_AIM OF THE EXERCISE_. Go through the records below and copy out every line holding "instance".

(Dataset entries)
- - - - -

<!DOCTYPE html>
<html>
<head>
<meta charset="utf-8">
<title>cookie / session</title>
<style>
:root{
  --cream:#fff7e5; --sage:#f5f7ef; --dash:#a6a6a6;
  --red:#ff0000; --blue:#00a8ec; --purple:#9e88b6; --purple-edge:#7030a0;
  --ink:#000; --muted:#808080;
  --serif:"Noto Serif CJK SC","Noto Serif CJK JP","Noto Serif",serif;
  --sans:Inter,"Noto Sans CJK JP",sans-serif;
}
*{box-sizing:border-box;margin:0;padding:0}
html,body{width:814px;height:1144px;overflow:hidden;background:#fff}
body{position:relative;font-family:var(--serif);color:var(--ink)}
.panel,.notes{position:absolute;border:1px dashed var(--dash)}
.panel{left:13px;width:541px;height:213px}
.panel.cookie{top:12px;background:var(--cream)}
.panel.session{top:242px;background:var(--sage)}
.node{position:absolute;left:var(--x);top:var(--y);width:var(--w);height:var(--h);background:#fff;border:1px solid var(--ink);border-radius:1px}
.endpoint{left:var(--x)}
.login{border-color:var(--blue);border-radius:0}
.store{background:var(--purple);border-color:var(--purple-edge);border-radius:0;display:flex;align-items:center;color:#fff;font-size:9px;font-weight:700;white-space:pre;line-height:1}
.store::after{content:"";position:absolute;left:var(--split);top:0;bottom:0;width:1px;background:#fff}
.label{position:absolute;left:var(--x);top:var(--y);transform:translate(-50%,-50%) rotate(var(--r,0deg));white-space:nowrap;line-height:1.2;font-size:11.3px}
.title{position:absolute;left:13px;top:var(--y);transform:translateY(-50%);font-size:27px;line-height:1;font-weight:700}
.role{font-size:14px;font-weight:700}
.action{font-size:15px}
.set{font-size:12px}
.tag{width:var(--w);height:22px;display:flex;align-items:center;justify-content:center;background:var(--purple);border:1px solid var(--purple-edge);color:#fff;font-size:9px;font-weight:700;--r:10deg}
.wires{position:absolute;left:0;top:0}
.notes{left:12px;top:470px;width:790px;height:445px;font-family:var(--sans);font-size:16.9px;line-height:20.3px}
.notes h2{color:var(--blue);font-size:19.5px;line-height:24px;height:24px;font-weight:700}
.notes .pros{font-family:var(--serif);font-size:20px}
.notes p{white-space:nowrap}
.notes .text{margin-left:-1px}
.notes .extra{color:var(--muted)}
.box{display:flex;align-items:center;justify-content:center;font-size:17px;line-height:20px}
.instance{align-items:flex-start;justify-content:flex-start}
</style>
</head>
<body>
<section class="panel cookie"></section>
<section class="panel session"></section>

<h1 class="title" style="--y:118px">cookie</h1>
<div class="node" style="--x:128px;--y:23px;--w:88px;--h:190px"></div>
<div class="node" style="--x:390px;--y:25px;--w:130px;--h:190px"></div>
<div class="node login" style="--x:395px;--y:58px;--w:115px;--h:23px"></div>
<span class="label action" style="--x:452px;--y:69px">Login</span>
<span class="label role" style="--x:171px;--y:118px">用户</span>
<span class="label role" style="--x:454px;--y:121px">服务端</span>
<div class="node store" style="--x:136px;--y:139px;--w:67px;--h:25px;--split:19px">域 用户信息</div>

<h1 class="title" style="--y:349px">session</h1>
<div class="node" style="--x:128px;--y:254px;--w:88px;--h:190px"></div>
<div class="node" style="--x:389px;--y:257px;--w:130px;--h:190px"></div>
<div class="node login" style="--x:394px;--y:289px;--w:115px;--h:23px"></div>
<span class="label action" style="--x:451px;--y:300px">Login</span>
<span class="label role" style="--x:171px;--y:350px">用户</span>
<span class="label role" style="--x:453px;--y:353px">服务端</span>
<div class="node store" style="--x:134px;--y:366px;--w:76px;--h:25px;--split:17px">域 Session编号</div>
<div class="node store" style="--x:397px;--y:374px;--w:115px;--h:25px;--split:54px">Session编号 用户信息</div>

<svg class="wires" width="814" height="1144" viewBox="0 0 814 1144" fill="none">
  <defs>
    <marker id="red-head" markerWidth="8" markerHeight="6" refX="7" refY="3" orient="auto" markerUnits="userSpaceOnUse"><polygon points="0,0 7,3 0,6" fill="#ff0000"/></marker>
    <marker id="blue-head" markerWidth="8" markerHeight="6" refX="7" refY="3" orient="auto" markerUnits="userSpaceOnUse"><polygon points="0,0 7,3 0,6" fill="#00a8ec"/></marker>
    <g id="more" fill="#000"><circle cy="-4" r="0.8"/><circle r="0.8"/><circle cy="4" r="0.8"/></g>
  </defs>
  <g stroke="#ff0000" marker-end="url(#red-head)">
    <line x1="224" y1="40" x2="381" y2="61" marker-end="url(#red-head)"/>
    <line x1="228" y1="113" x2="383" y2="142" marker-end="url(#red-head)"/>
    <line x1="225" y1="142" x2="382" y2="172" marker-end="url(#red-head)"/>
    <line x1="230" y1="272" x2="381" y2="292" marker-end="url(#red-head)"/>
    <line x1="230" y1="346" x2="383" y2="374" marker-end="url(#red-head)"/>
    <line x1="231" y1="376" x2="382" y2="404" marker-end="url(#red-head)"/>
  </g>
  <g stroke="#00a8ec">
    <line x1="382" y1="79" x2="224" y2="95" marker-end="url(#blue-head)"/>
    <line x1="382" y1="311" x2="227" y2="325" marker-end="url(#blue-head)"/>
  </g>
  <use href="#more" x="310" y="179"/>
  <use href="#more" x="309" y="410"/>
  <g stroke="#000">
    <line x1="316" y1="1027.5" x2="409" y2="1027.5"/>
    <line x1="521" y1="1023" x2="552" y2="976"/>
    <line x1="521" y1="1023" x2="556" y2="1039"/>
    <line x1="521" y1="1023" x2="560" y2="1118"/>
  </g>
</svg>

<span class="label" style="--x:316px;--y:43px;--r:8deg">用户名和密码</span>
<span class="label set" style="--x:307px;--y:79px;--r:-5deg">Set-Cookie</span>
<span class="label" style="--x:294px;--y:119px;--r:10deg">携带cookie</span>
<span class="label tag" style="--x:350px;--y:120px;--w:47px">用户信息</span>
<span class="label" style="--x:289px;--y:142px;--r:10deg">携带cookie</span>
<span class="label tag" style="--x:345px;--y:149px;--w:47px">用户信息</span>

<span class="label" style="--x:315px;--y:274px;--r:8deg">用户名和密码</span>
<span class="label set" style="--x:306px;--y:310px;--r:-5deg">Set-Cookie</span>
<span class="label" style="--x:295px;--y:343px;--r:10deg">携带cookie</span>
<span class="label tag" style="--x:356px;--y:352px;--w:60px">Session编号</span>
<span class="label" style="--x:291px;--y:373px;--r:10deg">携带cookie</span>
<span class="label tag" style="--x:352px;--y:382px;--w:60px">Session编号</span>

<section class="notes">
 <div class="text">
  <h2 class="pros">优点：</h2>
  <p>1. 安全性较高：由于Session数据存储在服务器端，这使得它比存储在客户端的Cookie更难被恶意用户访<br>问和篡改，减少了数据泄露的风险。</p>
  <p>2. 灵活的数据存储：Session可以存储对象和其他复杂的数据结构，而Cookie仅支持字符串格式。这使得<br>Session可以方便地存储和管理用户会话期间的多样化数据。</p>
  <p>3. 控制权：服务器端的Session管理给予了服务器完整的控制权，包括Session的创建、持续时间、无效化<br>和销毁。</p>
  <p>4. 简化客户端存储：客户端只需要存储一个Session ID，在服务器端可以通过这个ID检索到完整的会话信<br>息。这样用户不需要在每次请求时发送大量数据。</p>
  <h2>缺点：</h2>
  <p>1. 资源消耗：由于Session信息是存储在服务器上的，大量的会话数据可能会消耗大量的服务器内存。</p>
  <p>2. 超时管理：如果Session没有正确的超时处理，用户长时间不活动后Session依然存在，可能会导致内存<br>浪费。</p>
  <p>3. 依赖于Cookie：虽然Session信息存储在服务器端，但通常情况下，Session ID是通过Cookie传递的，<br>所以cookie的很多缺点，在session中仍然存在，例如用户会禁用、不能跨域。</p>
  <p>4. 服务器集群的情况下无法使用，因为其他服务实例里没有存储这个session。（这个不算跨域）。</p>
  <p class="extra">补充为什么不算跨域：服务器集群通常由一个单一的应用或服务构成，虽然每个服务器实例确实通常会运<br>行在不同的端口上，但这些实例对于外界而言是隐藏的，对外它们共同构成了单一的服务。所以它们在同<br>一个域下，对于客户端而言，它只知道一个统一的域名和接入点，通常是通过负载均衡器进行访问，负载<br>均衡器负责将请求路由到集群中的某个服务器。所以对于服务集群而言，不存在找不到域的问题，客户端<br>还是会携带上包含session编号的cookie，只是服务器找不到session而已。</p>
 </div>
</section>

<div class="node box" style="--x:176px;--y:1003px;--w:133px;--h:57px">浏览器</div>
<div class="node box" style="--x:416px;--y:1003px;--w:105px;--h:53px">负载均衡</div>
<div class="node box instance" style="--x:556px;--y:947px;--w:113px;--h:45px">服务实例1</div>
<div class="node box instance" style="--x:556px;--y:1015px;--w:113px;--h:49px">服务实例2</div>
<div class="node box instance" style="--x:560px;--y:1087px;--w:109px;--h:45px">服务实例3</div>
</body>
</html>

- - - - -

_PROBLEM SOLUTION_.
.instance{align-items:flex-start;justify-content:flex-start}
<div class="node box instance" style="--x:556px;--y:947px;--w:113px;--h:45px">服务实例1</div>
<div class="node box instance" style="--x:556px;--y:1015px;--w:113px;--h:49px">服务实例2</div>
<div class="node box instance" style="--x:560px;--y:1087px;--w:109px;--h:45px">服务实例3</div>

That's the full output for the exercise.